Problem requirements:
Please say how many lines below include the word "html", with nothing beyond the number.

(Saved data entries)
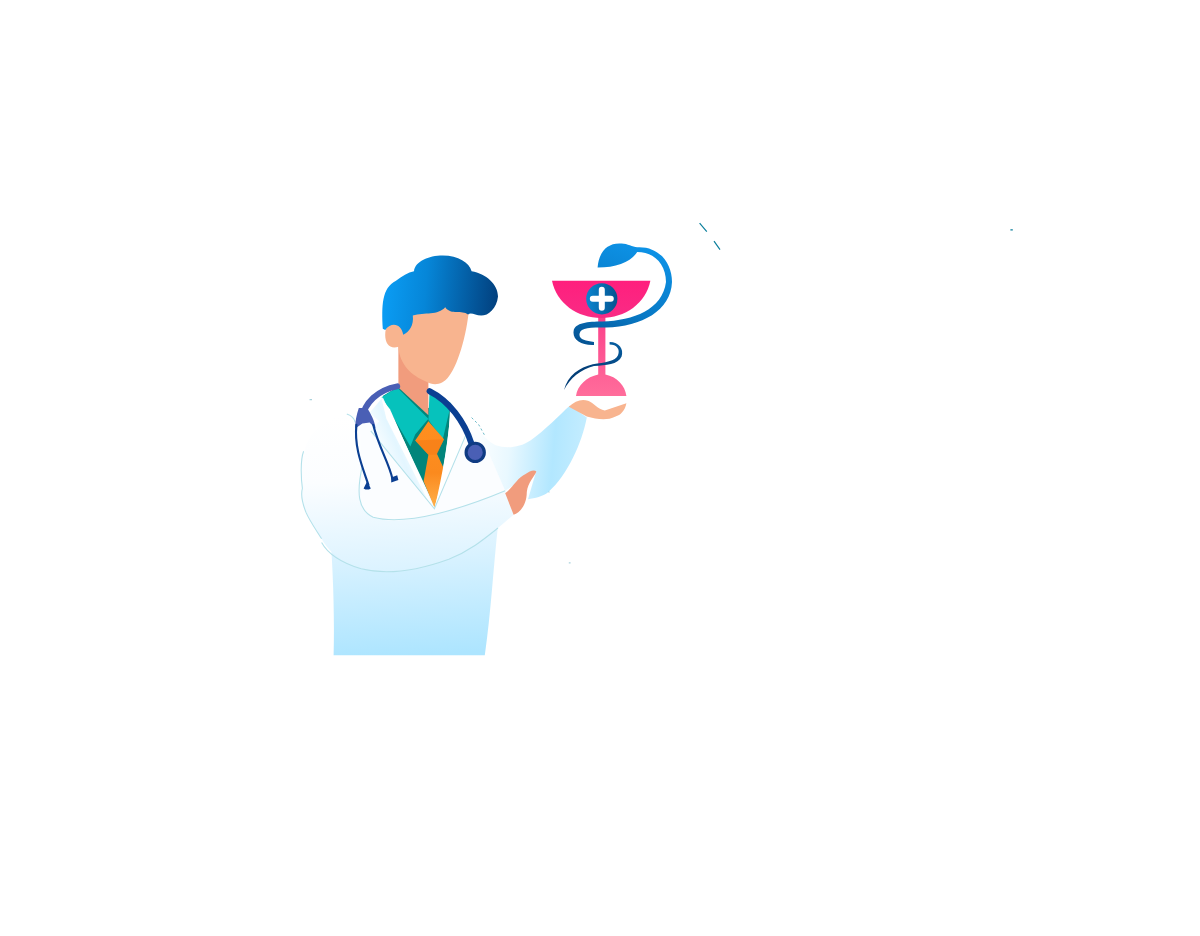
<!DOCTYPE html>
<html lang="en">
<head>
<meta charset="utf-8">
<title>Pharmacist with bowl and serpent</title>
<style>
:root{
  --paper:#ffffff;
  --skin:#f8b48f;
  --skin-shade:#f19c7d;
  --shirt:#06c2bc;
  --shirt-shade:#038a80;
  --navy:#0b3f92;
  --indigo:#4a5fb5;
  --crease:#b4e1ea;
  --stem:#ff5c93;
}
html,body{margin:0;height:100%;overflow:hidden;background:var(--paper)}
.canvas{display:block;width:1200px;height:936px;background:var(--paper)}
.skin{fill:var(--skin)}
.skin-shade{fill:var(--skin-shade)}
.crease{fill:none;stroke:var(--crease);stroke-width:.9}
.tube{fill:none;stroke:var(--navy);stroke-linecap:round}
.fleck{fill:none;stroke:#0b7f9c;stroke-width:1}
</style>
</head>
<body>
<svg class="canvas" viewBox="0 0 1000 780" role="img" aria-label="A pharmacist in a white coat holding up a pink bowl entwined by a blue serpent">
  <defs>
    <linearGradient id="hair-fill" gradientUnits="userSpaceOnUse" x1="322" y1="240" x2="415" y2="248">
      <stop offset="0" stop-color="#0a9bf2"/><stop offset=".35" stop-color="#0686d8"/><stop offset="1" stop-color="#02407e"/>
    </linearGradient>
    <linearGradient id="coat-fill" gradientUnits="userSpaceOnUse" x1="335" y1="370" x2="345" y2="546">
      <stop offset="0" stop-color="#ffffff"/><stop offset=".5" stop-color="#dcf3ff"/><stop offset="1" stop-color="#ade5ff"/>
    </linearGradient>
    <linearGradient id="sleeve-fill" gradientUnits="userSpaceOnUse" x1="322" y1="345" x2="330" y2="480">
      <stop offset="0" stop-color="#ffffff"/><stop offset=".4" stop-color="#fbfdff"/><stop offset="1" stop-color="#d9f2ff"/>
    </linearGradient>
    <linearGradient id="raised-fill" gradientUnits="userSpaceOnUse" x1="392" y1="372" x2="484" y2="380">
      <stop offset="0" stop-color="#ffffff"/><stop offset=".35" stop-color="#e9f8ff"/><stop offset=".75" stop-color="#b2e7ff"/><stop offset="1" stop-color="#c2ecff"/>
    </linearGradient>
    <linearGradient id="lapel-fill" gradientUnits="userSpaceOnUse" x1="310" y1="372" x2="342" y2="358">
      <stop offset="0" stop-color="#ffffff"/><stop offset=".55" stop-color="#e3f6ff"/><stop offset="1" stop-color="#ffffff"/>
    </linearGradient>
    <linearGradient id="tie-fill" x1="0" y1="0" x2="0" y2="1">
      <stop offset="0" stop-color="#ff8f1f"/><stop offset=".6" stop-color="#fb8a1e"/><stop offset="1" stop-color="#ffb04a"/>
    </linearGradient>
    <linearGradient id="bowl-fill" x1="0" y1="0" x2="0" y2="1">
      <stop offset="0" stop-color="#ff1f7d"/><stop offset="1" stop-color="#f92b85"/>
    </linearGradient>
    <linearGradient id="stem-fill" gradientUnits="userSpaceOnUse" x1="0" y1="262" x2="0" y2="330">
      <stop offset="0" stop-color="#fb3f89"/><stop offset="1" stop-color="#ff6d9b"/>
    </linearGradient>
    <linearGradient id="serpent-fill" gradientUnits="userSpaceOnUse" x1="530" y1="204" x2="495" y2="310">
      <stop offset="0" stop-color="#0d92e6"/><stop offset=".5" stop-color="#0878c4"/><stop offset="1" stop-color="#033f78"/>
    </linearGradient>
    <linearGradient id="badge-fill" x1="0" y1="0" x2="1" y2="0">
      <stop offset="0" stop-color="#0a86d0"/><stop offset="1" stop-color="#05538f"/>
    </linearGradient>
  </defs>

  <g id="coat">
    <path fill="url(#coat-fill)" d="M275 440C277 470 279 505 278 546H404C409 512 411 474 415 438L400 372L380 338L318 332L285 350Z"/>
    <path fill="url(#raised-fill)" d="M378 338C392 348 402 366 413 371C422 374 433 373 442 367C454 359 466 346 475 338L489 348C485 369 473 396 457 410C452 414 446 415 440 416L447 392L421 409L394 420Z"/>
    <path fill="url(#sleeve-fill)" d="M293 346C274 345 255 360 253 380C250 384 251 400 252 407C250 414 253 422 255 427C258 434 263 441 268 449C273 458 280 464 288 469C305 478 340 480 369 468C388 461 404 449 415 440L428 429L421 409C398 419 356 434 326 434C306 433 298 424 301 407L316 350Z"/>
    <path fill="#fbfdff" d="M301 407C297 425 306 433 326 434C356 434 398 419 421 409L405 372L380 345L362 423L318 336L300 352Z"/>
    <path class="crease" d="M253 376C250 384 251 400 252 407C250 414 253 422 255 427C258 434 263 441 268 449"/>
    <path class="crease" d="M268 452C274 463 288 470 301 474C325 480 352 474 374 466C392 459 405 448 415 440"/>
    <path class="crease" d="M302 388C297 410 298 425 311 431C340 439 390 422 421 409"/>
    <path class="crease" d="M289 345Q295 347 296 352"/>
  </g>

  <g id="shirt-and-tie">
    <path fill="#02857b" d="M319 330L332 322L357 340L375 336C375 362 370 392 362 421Z"/>
    <path fill="var(--shirt)" d="M318 331L331 323L357 349L346 362L342 372Z"/>
    <path fill="var(--shirt)" d="M357 350L358 325L376 336L369 366Z"/>
    <path fill="url(#tie-fill)" d="M357 351L370 366L364 378L371 393L362 423L353 401L357 379L346 367Z"/>
    <path fill="#f57c16" opacity=".6" d="M346 367L357 379H364L370 366Z"/>
    <path fill="url(#lapel-fill)" d="M319 331L308 344L316 351L309 359L362 424Z"/>
    <path fill="#ffffff" d="M318 332L325 341L362 424L357 418L322 349Z"/>
    <path fill="#ffffff" d="M376 336L387 343L384 359L388 363L362 424C369 395 374 365 376 336Z"/>
    <path class="crease" d="M309 359L362 424L388 363"/>
    <path fill="none" stroke="#67b8c8" stroke-width=".8" stroke-dasharray="2 2" d="M393 348L399 354L404 363"/>
  </g>

  <g id="head">
    <path class="skin-shade" d="M332 286L332 323L357 346L357 315Z"/>
    <path class="skin" d="M334 270L345 256H391C389 280 381 306 373 315C369 320 362 322 355 318C343 313 333 304 332 289C325 291 321 287 321 279C321 269 328 266 334 270Z"/>
    <path fill="url(#hair-fill)" d="M319 274C318 255 318 240 330 234C335 230 340 227 345 226C346 218 357 213 369 213C382 213 391 219 393 226C405 228 415 237 415 247C414 257 407 263 401 263C396 263 393 260 390 262C385 258 376 263 371 256C365 263 354 260 344 263C345 271 341 277 336 279C335 271 327 267 321 275Z"/>
  </g>

  <g id="stethoscope">
    <path class="tube" style="stroke:var(--indigo)" stroke-width="5" stroke-linecap="butt" d="M331 322C315 325 304 335 301 350"/>
    <path fill="var(--indigo)" d="M299 340C297 346 296 351 296 357L302 353L308 352L313 357C312 350 309 345 306 340Z"/>
    <path class="tube" stroke-width="1.8" d="M297 354C295 373 302 389 307 404M311 354C316 374 324 385 327 399"/>
    <path fill="var(--navy)" d="M306 401L309 407Q306 409 303 407ZM326 398L331 396L332 400L326 402Z"/>
    <path class="tube" stroke-width="5" stroke-linecap="butt" d="M358 326C374 334 387 351 393 370"/>
    <circle cx="396" cy="377" r="7.6" fill="var(--indigo)" stroke="#0f3b83" stroke-width="2.6"/>
  </g>

  <g id="hands">
    <path class="skin-shade" d="M421 411C427 407 431 398 438 395C441 393 445 391 447 393C445 398 440 402 439 410C439 420 434 427 428 429Z"/>
    <path class="skin" d="M474 339C479 334 485 332 490 334C495 336 498 341 504 342L522 336C521 342 517 346 513 347C505 351 497 349 489 347Z"/>
  </g>

  <g id="bowl-and-serpent">
    <path fill="url(#stem-fill)" d="M498.500 260H504.500V312C514 314 521 321 522 330H480C481 321 489 314 498.500 312Z"/>
    <path fill="url(#bowl-fill)" d="M460 234H542C538 253 521 265 501 265C481 265 464 253 460 234Z"/>
    <g id="serpent" fill="url(#serpent-fill)">
      <path d="M498 223C499 210 506 202 518 203C523 203 527 206 531 206C549 205 560 219 560 235C559 259 535 272 505 273C492 273 484 273 483 278C482 283 488 284 495 285V287.500C484 288 477 283 478 276C479 269 490 268 502 268C528 267 552 258 555 235C555 220 545 210 531 210C526 218 514 223 498 223Z"/>
      <path d="M508 285C516 285 520 291 518 297C515 304 505 304 495 305C484 308 475 315 470 325C473 313 483 306 494 303.500C504 302 513 301 515 296C517 291 514 287 508 287Z"/>
    </g>
    <circle cx="501.500" cy="249" r="13" fill="url(#badge-fill)"/>
    <path fill="none" stroke="#ffffff" stroke-width="5" stroke-linecap="round" d="M501.500 241.500V256.500M494 249H509"/>
  </g>

  <g id="flecks">
    <path class="fleck" d="M583 186L589 193M595 201L600 208M842 191.500H844"/>
    <path class="fleck" stroke-opacity=".35" d="M258 333H260M474 469H475.500M457 410H458"/>
  </g>
</svg>
</body>
</html>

Answer to the problem:
4